(Beginning of Available data)

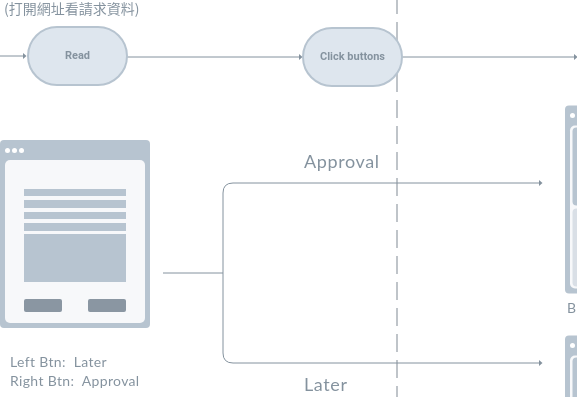
<!DOCTYPE html>
<html lang="zh-Hant">
<head>
<meta charset="utf-8">
<title>Approval flow</title>
<style>
:root {
  --line: #84929e;
  --text: #84929e;
  --frame: #b7c4d0;
  --node: #dee6ee;
  --paper: #f7f8fa;
  --button: #8a96a2;
}
* { box-sizing: border-box; margin: 0; }
html, body { width: 577px; height: 397px; overflow: hidden; background: #fff; }
.flow { position: relative; width: 577px; height: 397px; overflow: hidden; color: var(--text); font-family: Lato, sans-serif; }
.flow > * { position: absolute; }
.connectors { left: 0; top: 0; }
.step-note { left: 4px; top: -2px; font: 14px/20px "Noto Sans CJK TC", sans-serif; white-space: nowrap; }
.node {
  width: 101px; height: 60px; display: flex; align-items: center; justify-content: center;
  border: 2px solid var(--frame); border-radius: 30px; background: var(--node);
  font: 700 11px/14px Roboto, sans-serif; white-space: nowrap;
}
.node-read { left: 27px; top: 26px; }
.node-click { left: 302px; top: 27px; }
.branch-label { left: 304px; font-size: 18px; line-height: 22px; letter-spacing: .6px; white-space: nowrap; }
.branch-approval { top: 150px; }
.branch-later { top: 373px; }
.window { width: 150px; height: 188px; padding: 20px 5px 5px; border-radius: 4px; background: var(--frame); }
.window-main { left: 0; top: 140px; }
.window-dots { position: absolute; left: 5px; top: 8px; display: flex; gap: 2px; }
.window-dots i { width: 5px; height: 5px; border-radius: 50%; background: #fff; }
.window-page { height: 100%; padding: 29px 19px 0; border-radius: 5px; background: var(--paper); }
.text-rows { display: grid; gap: 4px; }
.text-rows i { height: 7.4px; background: var(--frame); }
.text-block { height: 48px; margin-top: 3px; background: var(--frame); }
.window-buttons { display: flex; justify-content: space-between; margin-top: 17px; }
.window-buttons i { width: 38px; height: 13px; border-radius: 2px; background: var(--button); }
.legend { left: 10px; top: 352px; font-size: 14px; line-height: 19px; letter-spacing: .35px; white-space: pre; }
.result-label { left: 567px; top: 298px; font-size: 14px; line-height: 19px; }
</style>
</head>
<body>
<main class="flow">
  <svg class="connectors" width="577" height="397" fill="none" stroke="var(--line)" aria-hidden="true">
    <defs>
      <path id="arrowhead" d="M0-3 3.5 0 0 3z" fill="var(--line)" stroke="none"/>
    </defs>
    <path d="M397 0V397" stroke="#aab1b8" stroke-width="1.5" stroke-dasharray="18 8" stroke-dashoffset="4"/>
    <path d="M0 56H24M127 57H300M402 57H575"/>
    <path d="M163 273H223M540 183H233Q223 183 223 193V353Q223 363 233 363H540"/>
    <use href="#arrowhead" x="23" y="56"/>
    <use href="#arrowhead" x="299" y="57"/>
    <use href="#arrowhead" x="574" y="57"/>
    <use href="#arrowhead" x="539" y="183"/>
    <use href="#arrowhead" x="539" y="363"/>
  </svg>

  <p class="step-note">(打開網址看請求資料)</p>
  <div class="node node-read">Read</div>
  <div class="node node-click">Click buttons</div>

  <p class="branch-label branch-approval">Approval</p>
  <p class="branch-label branch-later">Later</p>

  <section class="window window-main">
    <div class="window-dots"><i></i><i></i><i></i></div>
    <div class="window-page">
      <div class="text-rows"><i></i><i></i><i></i><i></i></div>
      <div class="text-block"></div>
      <div class="window-buttons"><i></i><i></i></div>
    </div>
  </section>
  <p class="legend">Left Btn:  Later
Right Btn:  Approval</p>

  <svg class="connectors" width="577" height="397" aria-hidden="true">
    <defs>
      <g id="result-window">
        <rect width="150" height="188" rx="4" fill="var(--frame)"/>
        <circle cx="7.5" cy="10" r="2.5" fill="#fff"/>
        <rect x="5" y="20" width="140" height="163" rx="5" fill="var(--paper)"/>
        <rect x="7.5" y="22" width="135" height="78" rx="4" fill="var(--frame)"/>
        <rect x="7.5" y="103" width="135" height="78" rx="4" fill="#d9dfe6"/>
      </g>
    </defs>
    <use href="#result-window" x="565" y="105.5"/>
    <use href="#result-window" x="565" y="335.5"/>
  </svg>
  <p class="result-label">B</p>
</main>
</body>
</html>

(End of Available data)

Identify the lines above with the word "frame". Copy them.

  --frame: #b7c4d0;
  border: 2px solid var(--frame); border-radius: 30px; background: var(--node);
.window { width: 150px; height: 188px; padding: 20px 5px 5px; border-radius: 4px; background: var(--frame); }
.text-rows i { height: 7.4px; background: var(--frame); }
.text-block { height: 48px; margin-top: 3px; background: var(--frame); }
        <rect width="150" height="188" rx="4" fill="var(--frame)"/>
        <rect x="7.5" y="22" width="135" height="78" rx="4" fill="var(--frame)"/>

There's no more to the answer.